In the United States, as part of the second wave of coronavirus stimulus payments, the IRS said some payments will be sent as VISA debit cards issued by MetaBank.
Wouldn't this be more complicated and more expensive then printing a check? (e.g. the debit card has to have an associated account opened for it)
Is the government getting some kind of kickback from MetaBank or VISA for issuing these cards?
VISA normally gets to earn merchant processing fees from stores anytime anyone uses a VISA debit or credit card - is VISA opportunistically paying the government to issue VISA cards so when consumers spend their stimulus at stores, VISA gets a forced kickback (2.5% of tens of billions) from the merchants?
Also, I looked up MetaBank on Wikipedia and, relatively speaking, it's a smallish bank. Why would the government partner with MetaBank instead of a larger more established bank like e.g. Bank of America?
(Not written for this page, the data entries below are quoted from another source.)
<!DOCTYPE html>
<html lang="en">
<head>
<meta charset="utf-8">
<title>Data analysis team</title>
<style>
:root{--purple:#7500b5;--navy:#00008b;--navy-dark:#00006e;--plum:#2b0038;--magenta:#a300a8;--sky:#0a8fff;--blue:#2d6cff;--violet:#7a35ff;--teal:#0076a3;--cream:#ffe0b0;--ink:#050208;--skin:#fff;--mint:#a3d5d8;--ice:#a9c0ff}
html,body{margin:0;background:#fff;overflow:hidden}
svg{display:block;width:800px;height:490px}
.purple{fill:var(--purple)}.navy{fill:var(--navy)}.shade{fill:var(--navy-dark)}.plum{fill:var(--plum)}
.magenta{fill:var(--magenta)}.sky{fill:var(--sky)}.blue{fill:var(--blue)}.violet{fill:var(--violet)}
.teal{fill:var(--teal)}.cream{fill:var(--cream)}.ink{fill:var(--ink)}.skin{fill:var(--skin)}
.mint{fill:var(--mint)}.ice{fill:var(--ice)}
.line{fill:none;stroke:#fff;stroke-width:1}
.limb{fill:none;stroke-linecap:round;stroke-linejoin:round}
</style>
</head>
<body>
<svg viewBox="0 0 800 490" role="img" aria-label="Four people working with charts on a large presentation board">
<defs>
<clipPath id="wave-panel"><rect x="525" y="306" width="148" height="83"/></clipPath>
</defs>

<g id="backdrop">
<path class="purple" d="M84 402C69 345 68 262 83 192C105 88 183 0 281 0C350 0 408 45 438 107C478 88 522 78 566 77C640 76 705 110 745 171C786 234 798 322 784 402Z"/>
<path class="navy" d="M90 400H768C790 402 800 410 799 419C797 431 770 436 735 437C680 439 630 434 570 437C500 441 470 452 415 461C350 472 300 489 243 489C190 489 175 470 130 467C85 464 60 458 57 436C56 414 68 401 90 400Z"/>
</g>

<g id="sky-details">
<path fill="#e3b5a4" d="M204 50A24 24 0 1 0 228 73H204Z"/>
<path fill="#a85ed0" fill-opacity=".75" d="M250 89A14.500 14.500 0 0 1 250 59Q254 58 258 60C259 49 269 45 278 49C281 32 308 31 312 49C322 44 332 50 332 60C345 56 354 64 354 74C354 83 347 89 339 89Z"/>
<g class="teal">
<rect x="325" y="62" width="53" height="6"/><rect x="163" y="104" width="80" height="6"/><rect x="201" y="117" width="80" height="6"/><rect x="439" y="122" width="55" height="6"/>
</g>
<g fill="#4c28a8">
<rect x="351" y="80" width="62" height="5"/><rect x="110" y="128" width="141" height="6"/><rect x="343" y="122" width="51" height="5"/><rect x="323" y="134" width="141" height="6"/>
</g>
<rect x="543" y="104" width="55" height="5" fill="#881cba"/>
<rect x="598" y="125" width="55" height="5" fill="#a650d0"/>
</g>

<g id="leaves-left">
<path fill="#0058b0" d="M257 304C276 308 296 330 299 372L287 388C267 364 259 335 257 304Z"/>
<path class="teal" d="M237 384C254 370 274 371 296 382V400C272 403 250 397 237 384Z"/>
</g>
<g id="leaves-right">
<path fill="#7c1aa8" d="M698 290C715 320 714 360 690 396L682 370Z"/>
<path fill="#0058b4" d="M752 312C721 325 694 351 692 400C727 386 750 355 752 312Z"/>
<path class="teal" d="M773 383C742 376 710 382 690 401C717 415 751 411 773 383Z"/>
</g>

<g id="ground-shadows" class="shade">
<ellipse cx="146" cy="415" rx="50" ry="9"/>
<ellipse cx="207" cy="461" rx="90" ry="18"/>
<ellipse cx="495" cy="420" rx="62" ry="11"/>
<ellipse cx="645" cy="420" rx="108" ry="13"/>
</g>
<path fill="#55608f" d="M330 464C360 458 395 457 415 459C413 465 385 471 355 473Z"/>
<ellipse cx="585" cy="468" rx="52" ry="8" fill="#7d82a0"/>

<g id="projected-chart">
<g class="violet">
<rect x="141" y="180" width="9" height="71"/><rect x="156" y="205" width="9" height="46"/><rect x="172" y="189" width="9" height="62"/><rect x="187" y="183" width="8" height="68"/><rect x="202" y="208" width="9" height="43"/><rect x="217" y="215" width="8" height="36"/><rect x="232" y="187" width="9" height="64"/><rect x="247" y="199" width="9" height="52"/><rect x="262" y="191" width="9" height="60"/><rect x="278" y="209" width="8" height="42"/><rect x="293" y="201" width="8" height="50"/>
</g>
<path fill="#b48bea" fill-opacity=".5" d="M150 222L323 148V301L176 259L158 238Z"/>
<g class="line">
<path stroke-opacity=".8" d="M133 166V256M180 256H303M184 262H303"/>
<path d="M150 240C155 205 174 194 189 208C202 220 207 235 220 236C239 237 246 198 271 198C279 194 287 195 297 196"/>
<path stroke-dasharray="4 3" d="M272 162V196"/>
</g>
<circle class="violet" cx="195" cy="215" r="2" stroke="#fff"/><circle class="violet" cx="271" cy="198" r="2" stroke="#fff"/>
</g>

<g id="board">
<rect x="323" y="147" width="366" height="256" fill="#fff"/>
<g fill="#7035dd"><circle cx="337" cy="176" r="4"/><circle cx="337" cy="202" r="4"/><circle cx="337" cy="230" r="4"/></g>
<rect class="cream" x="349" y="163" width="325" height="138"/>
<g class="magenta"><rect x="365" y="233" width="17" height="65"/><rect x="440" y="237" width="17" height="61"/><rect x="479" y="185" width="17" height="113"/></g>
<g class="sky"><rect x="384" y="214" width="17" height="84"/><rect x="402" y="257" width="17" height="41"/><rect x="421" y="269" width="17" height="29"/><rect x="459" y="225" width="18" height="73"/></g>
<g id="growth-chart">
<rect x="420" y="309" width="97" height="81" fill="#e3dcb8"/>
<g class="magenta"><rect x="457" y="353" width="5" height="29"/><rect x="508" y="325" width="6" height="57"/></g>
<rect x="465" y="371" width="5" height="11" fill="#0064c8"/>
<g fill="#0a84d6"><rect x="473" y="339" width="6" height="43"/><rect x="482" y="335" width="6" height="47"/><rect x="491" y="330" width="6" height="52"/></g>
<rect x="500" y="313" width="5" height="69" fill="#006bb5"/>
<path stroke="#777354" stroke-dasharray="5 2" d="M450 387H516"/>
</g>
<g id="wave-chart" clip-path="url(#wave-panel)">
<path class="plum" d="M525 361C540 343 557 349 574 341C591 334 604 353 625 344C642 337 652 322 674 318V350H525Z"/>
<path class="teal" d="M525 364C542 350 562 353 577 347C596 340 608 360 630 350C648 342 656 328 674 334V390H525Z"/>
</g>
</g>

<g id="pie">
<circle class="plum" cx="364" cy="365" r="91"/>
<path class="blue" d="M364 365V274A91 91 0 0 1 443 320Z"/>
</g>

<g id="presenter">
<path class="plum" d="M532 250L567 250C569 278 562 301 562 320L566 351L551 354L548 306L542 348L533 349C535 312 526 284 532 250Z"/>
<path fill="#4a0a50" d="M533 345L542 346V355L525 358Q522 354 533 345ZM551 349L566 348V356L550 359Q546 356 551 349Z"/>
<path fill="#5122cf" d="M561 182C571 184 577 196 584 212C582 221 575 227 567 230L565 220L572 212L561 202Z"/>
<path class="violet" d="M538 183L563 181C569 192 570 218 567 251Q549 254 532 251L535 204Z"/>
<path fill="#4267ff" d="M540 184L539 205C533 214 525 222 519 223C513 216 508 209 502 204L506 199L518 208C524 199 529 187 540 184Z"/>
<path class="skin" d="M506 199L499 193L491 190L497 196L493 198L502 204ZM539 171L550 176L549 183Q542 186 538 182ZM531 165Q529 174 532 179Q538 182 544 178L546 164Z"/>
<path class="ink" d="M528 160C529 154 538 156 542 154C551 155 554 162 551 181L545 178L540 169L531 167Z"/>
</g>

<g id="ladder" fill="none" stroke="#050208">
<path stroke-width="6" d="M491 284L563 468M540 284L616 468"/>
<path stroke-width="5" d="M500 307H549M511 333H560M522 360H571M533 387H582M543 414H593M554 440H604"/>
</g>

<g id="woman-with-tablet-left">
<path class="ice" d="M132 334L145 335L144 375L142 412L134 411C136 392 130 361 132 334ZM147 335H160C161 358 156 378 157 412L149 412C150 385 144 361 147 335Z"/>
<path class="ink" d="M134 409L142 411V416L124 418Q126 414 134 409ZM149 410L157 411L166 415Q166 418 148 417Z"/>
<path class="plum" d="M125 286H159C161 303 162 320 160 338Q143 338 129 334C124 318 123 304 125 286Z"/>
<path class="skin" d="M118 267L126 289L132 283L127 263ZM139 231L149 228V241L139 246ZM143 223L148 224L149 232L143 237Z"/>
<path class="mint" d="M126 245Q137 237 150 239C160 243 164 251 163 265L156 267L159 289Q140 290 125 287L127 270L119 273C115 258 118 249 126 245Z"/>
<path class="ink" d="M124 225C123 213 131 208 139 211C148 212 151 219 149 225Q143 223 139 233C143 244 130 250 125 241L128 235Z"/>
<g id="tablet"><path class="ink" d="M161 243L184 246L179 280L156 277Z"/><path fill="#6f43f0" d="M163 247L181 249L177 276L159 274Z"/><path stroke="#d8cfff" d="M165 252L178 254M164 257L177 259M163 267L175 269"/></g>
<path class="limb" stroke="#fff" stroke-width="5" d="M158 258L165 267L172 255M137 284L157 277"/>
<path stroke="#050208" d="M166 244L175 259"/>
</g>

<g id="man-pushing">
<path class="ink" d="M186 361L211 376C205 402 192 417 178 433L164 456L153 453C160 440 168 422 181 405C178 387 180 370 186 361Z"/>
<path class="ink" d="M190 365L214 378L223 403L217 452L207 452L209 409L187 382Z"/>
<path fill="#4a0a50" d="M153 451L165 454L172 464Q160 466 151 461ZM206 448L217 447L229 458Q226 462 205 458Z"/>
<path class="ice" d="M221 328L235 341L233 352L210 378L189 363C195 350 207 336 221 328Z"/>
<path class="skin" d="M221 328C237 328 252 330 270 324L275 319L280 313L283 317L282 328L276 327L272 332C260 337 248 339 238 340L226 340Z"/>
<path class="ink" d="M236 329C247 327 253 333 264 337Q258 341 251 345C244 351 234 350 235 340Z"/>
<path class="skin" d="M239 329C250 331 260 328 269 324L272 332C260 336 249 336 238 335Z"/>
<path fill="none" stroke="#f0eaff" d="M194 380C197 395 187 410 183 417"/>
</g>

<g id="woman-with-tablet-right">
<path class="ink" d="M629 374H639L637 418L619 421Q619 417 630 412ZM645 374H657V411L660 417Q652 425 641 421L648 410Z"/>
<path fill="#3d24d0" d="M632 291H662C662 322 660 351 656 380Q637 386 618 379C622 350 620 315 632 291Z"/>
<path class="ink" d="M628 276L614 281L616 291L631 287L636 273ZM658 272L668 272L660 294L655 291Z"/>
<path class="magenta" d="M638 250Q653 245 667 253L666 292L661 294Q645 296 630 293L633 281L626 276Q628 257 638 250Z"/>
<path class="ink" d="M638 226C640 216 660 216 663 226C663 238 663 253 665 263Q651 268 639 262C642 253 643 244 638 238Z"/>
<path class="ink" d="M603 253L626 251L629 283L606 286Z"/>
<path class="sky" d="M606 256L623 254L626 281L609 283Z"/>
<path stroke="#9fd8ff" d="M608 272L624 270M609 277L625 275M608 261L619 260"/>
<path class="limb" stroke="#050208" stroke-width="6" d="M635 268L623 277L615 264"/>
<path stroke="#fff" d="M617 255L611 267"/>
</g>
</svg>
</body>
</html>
To be clear, my question is, why mail debit cards instead of checks for people the IRS don't have direct deposit info for? And, why choose MetaBank to handle that instead of a larger bank?